Published: 28 October 2008

Abstract

Background

The study of inbreeding depression has major relevance for many disciplines, including conservation genetics and evolutionary biology. Still, the molecular genetic basis of this phenomenon remains poorly characterised, as knowledge on the mechanistic causes of inbreeding depression and the molecular properties of genes that give rise to or modulate its deleterious effects is lacking. These questions warrant the detailed study of genetic loci giving rise to inbreeding depression. However, the complex and polygenic nature of general inbreeding depression makes this a daunting task. Study of inbreeding effects in specific traits, such as age-specific mortality and life span, provide a good starting point, as a limited set of genes is expected to be involved.

Results

Here we report on a QTL mapping study on inbreeding related and temperature sensitive lethality in male Drosophila melanogaster. The inbreeding effect was expressed at moderately high temperature, and manifested itself as severe premature mortality in males, but not in females. We used a North Carolina crossing design 3 to estimate average dominance ratio and heritability. We found the genetic basis of the lethal effect to be relatively simple, being due mainly to a single recessive QTL on the left arm of chromosome 2. This locus colocalised with a QTL that conditioned variation in female life span, acting as an overdominant locus for this trait. Male life span was additionally affected by variation at the X-chromosome.

Conclusion
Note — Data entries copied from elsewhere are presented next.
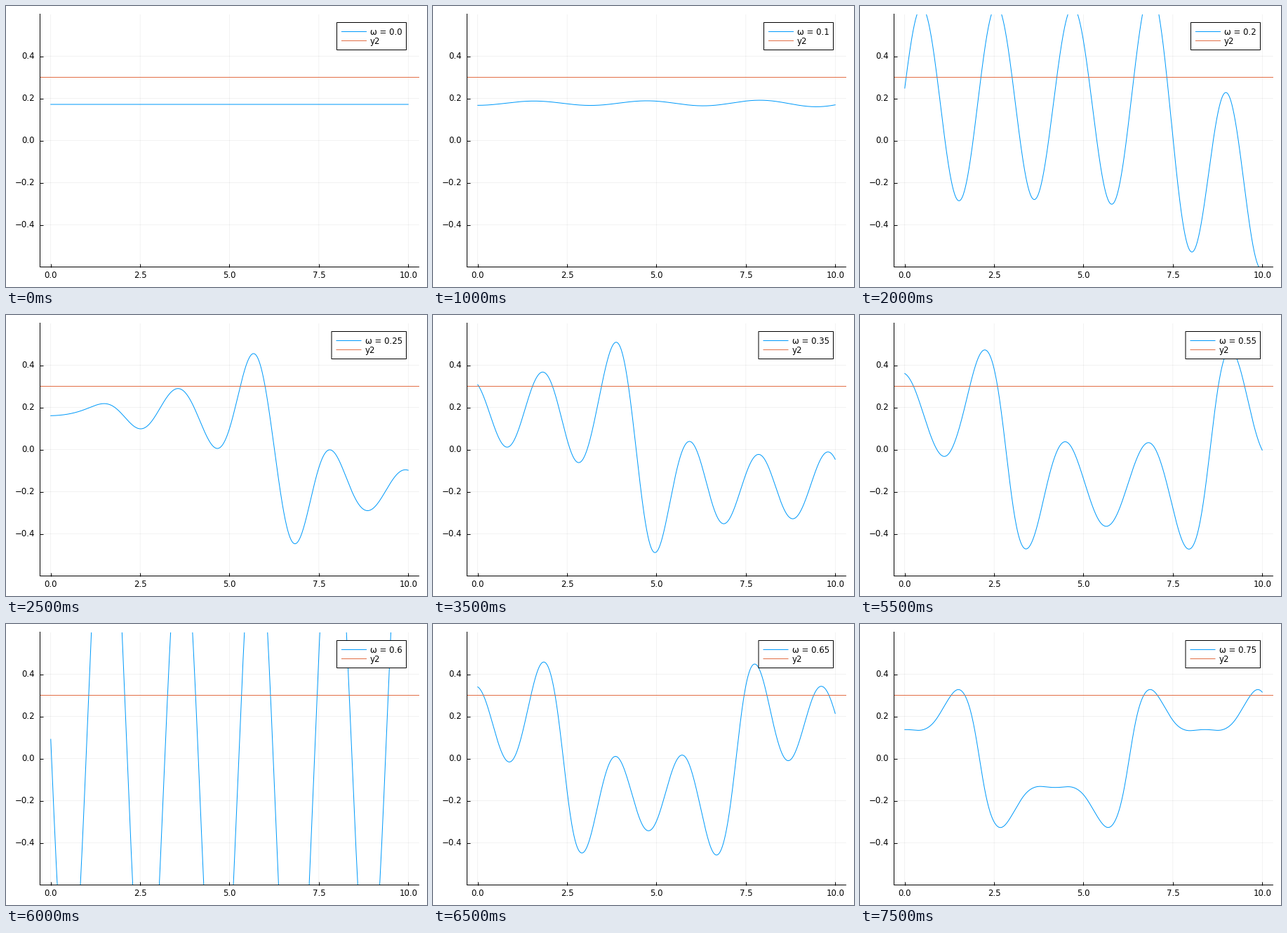
Animation, 600 px wide and 400 px high, one loop 8 s. Source, as a matplotlib script:

```python
import matplotlib.pyplot as plt
import numpy as np
from matplotlib.animation import FuncAnimation
from matplotlib.patches import Rectangle

W, H, DPI = 600, 400, 100
PX = 72 / DPI
FONT = 11.8 * PX
BLUE, ORANGE = "#009AFA", "#E26F46"
LEFT, RIGHT, TOP, BOTTOM = 48.5, 588.5, 11.5, 371.5

FORCE, STIFFNESS, DAMPING = 2.03, 9.0, 0.1
ODD = np.arange(1, 20, 2)[:, None]
SIGNS = (-1.0) ** np.arange(len(ODD))[:, None]
t = np.linspace(0, 10, 1001)


def response(omega):
    """Sum of ten odd harmonics, each with a resonant amplitude and phase."""
    detune = STIFFNESS - ODD**2 * omega**2
    drag = DAMPING * ODD * omega
    amp = SIGNS * FORCE / ODD / np.hypot(detune, drag)
    phase = np.arctan2(drag, detune**2)
    return (amp * np.cos(ODD * omega * t + phase)).sum(axis=0)


plt.rcParams.update({
    "font.family": "DejaVu Sans",
    "path.snap": False,
    "ytick.alignment": "center",
})
fig = plt.figure(figsize=(W / DPI, H / DPI), dpi=DPI, facecolor="white")

ax = fig.add_axes([LEFT / W, 1 - BOTTOM / H, (RIGHT - LEFT) / W, (BOTTOM - TOP) / H])
ax.set(xlim=(-0.3, 10.3), ylim=(-0.6, 0.6))
ax.set_xticks(np.arange(0, 10.1, 2.5))
ax.set_yticks([-0.4, -0.2, 0, 0.2, 0.4])
ax.xaxis.set_major_formatter("{x:.1f}")
ax.yaxis.set_major_formatter("{x:.1f}")
ax.set_axisbelow(True)
ax.grid(color="black", alpha=0.1, lw=0.5 * PX)
ax.tick_params(direction="in", length=5 * PX, width=PX, labelsize=FONT)
ax.tick_params(axis="x", pad=5.2 * PX)
ax.tick_params(axis="y", pad=7.5 * PX)
for side in ("top", "right"):
    ax.spines[side].set_visible(False)
for side in ("left", "bottom"):
    ax.spines[side].set_linewidth(PX)

curve, = ax.plot([], [], color=BLUE, lw=PX, zorder=2)
ax.axhline(0.3, color=ORANGE, lw=PX, zorder=2.1)

# legend layer in pixel coordinates
top = fig.add_axes([0, 0, 1, 1])
top.set(xlim=(0, W), ylim=(H, 0))
top.axis("off")
box = Rectangle((0, 23.5), 0, 39, fc="white", ec="black", lw=PX)
top.add_patch(box)
rows = []
for y, color, name in ((36.5, BLUE, ""), (49.5, ORANGE, "y2")):
    key, = top.plot([], [], color=color, lw=PX, solid_capstyle="butt")
    text = top.text(0, y + 4.5, name, fontsize=FONT, va="baseline")
    rows.append((key, text, y))


def draw(i):
    omega = round(0.05 * i, 2)
    label = f"ω = {omega}"
    curve.set_data(t, response(omega))
    x = 471.5 if len(label) == 7 else 464
    box.set_x(x)
    box.set_width(570.5 - x)
    rows[0][1].set_text(label)
    for key, text, y in rows:
        key.set_data([x + 6.5, x + 42.5], [y, y])
        text.set_x(x + 47.5)
    return [curve, box] + [a for row in rows for a in row[:2]]


anim = FuncAnimation(fig, draw, frames=16, interval=500, repeat=True, repeat_delay=0)
plt.show()
```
This demonstrates that analysis of large conditional lethal effects is a viable strategy for delineating genes which are sensitive to inbreeding depression.